■ The problem ■
Please repeat the records exactly. The pictures are to be left out.

+ + +

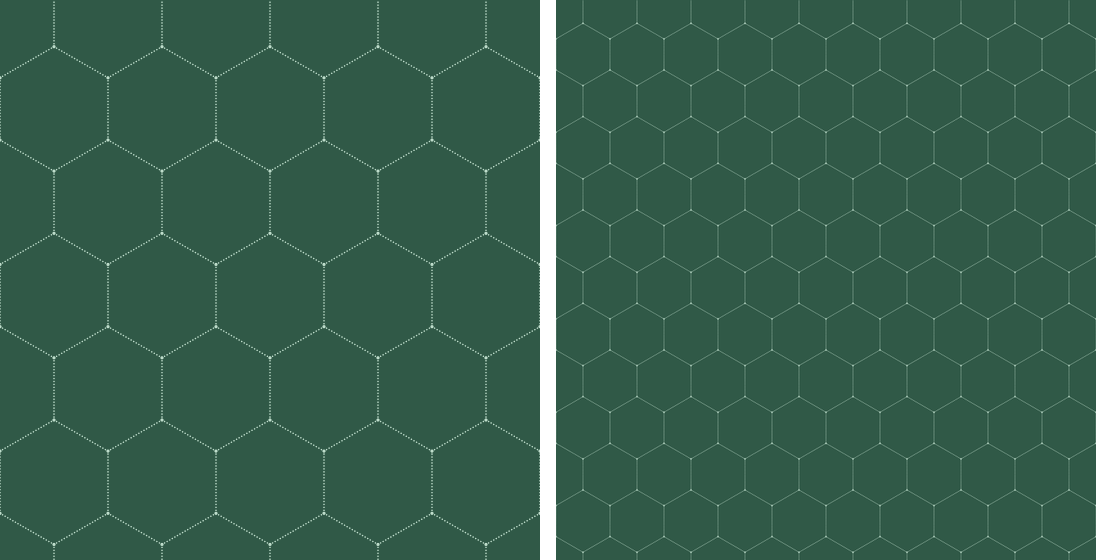
Left, the tile; right, the same tile 2 across and 2 down.
Write a Shadertoy shader that draws this pattern.

```glsl
const float SIDE = 0.57735; // edge length of a hexagon one unit wide

// Offset from the nearest hexagon centre
vec2 hexOffset(vec2 p) {
    vec2 period = vec2(1.0, 3.0 * SIDE);
    vec2 a = mod(p + 0.5 * period, period) - 0.5 * period;
    vec2 b = mod(p, period) - 0.5 * period;
    return dot(a, a) < dot(b, b) ? a : b;
}

// Antialiased disc coverage
float disc(vec2 offset, float radius, float pixel) {
    return clamp(0.5 + (radius - length(offset)) / pixel, 0.0, 1.0);
}

void mainImage(out vec4 fragColor, in vec2 fragCoord) {
    // Five hexagons across, three double rows down
    vec2 p = fragCoord / iResolution.xy * vec2(5.0, 9.0 * SIDE);
    float pixel = 5.0 / iResolution.x;
    vec2 q = abs(hexOffset(p - vec2(0.0, 2.75 * SIDE)));

    // Nearest edge: distance across it and position along it
    vec2 slant = vec2(0.5, 0.866025);
    vec2 normal = dot(q, slant) > q.x ? slant : vec2(1.0, 0.0);
    float across = 0.5 - dot(q, normal);
    float along = dot(q, vec2(-normal.y, normal.x));

    // Fine dots along the edges, larger ones at the corners
    float spacing = SIDE / 21.0;
    float bead = (fract(along / spacing) - 0.5) * spacing;
    float dots = disc(vec2(across, bead), 0.0065, pixel);
    float nodes = disc(vec2(across, 0.5 * SIDE - abs(along)), 0.0145, pixel);

    vec3 green = vec3(0.19, 0.35, 0.28);
    vec3 mint = vec3(0.75, 0.87, 0.80);
    fragColor = vec4(mix(green, mint, max(dots, nodes)), 1.0);
}
```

+ + +

■ Answer to the problem ■
Left, the tile; right, the same tile 2 across and 2 down.
Write a Shadertoy shader that draws this pattern.

```glsl
const float SIDE = 0.57735; // edge length of a hexagon one unit wide

// Offset from the nearest hexagon centre
vec2 hexOffset(vec2 p) {
    vec2 period = vec2(1.0, 3.0 * SIDE);
    vec2 a = mod(p + 0.5 * period, period) - 0.5 * period;
    vec2 b = mod(p, period) - 0.5 * period;
    return dot(a, a) < dot(b, b) ? a : b;
}

// Antialiased disc coverage
float disc(vec2 offset, float radius, float pixel) {
    return clamp(0.5 + (radius - length(offset)) / pixel, 0.0, 1.0);
}

void mainImage(out vec4 fragColor, in vec2 fragCoord) {
    // Five hexagons across, three double rows down
    vec2 p = fragCoord / iResolution.xy * vec2(5.0, 9.0 * SIDE);
    float pixel = 5.0 / iResolution.x;
    vec2 q = abs(hexOffset(p - vec2(0.0, 2.75 * SIDE)));

    // Nearest edge: distance across it and position along it
    vec2 slant = vec2(0.5, 0.866025);
    vec2 normal = dot(q, slant) > q.x ? slant : vec2(1.0, 0.0);
    float across = 0.5 - dot(q, normal);
    float along = dot(q, vec2(-normal.y, normal.x));

    // Fine dots along the edges, larger ones at the corners
    float spacing = SIDE / 21.0;
    float bead = (fract(along / spacing) - 0.5) * spacing;
    float dots = disc(vec2(across, bead), 0.0065, pixel);
    float nodes = disc(vec2(across, 0.5 * SIDE - abs(along)), 0.0145, pixel);

    vec3 green = vec3(0.19, 0.35, 0.28);
    vec3 mint = vec3(0.75, 0.87, 0.80);
    fragColor = vec4(mix(green, mint, max(dots, nodes)), 1.0);
}
```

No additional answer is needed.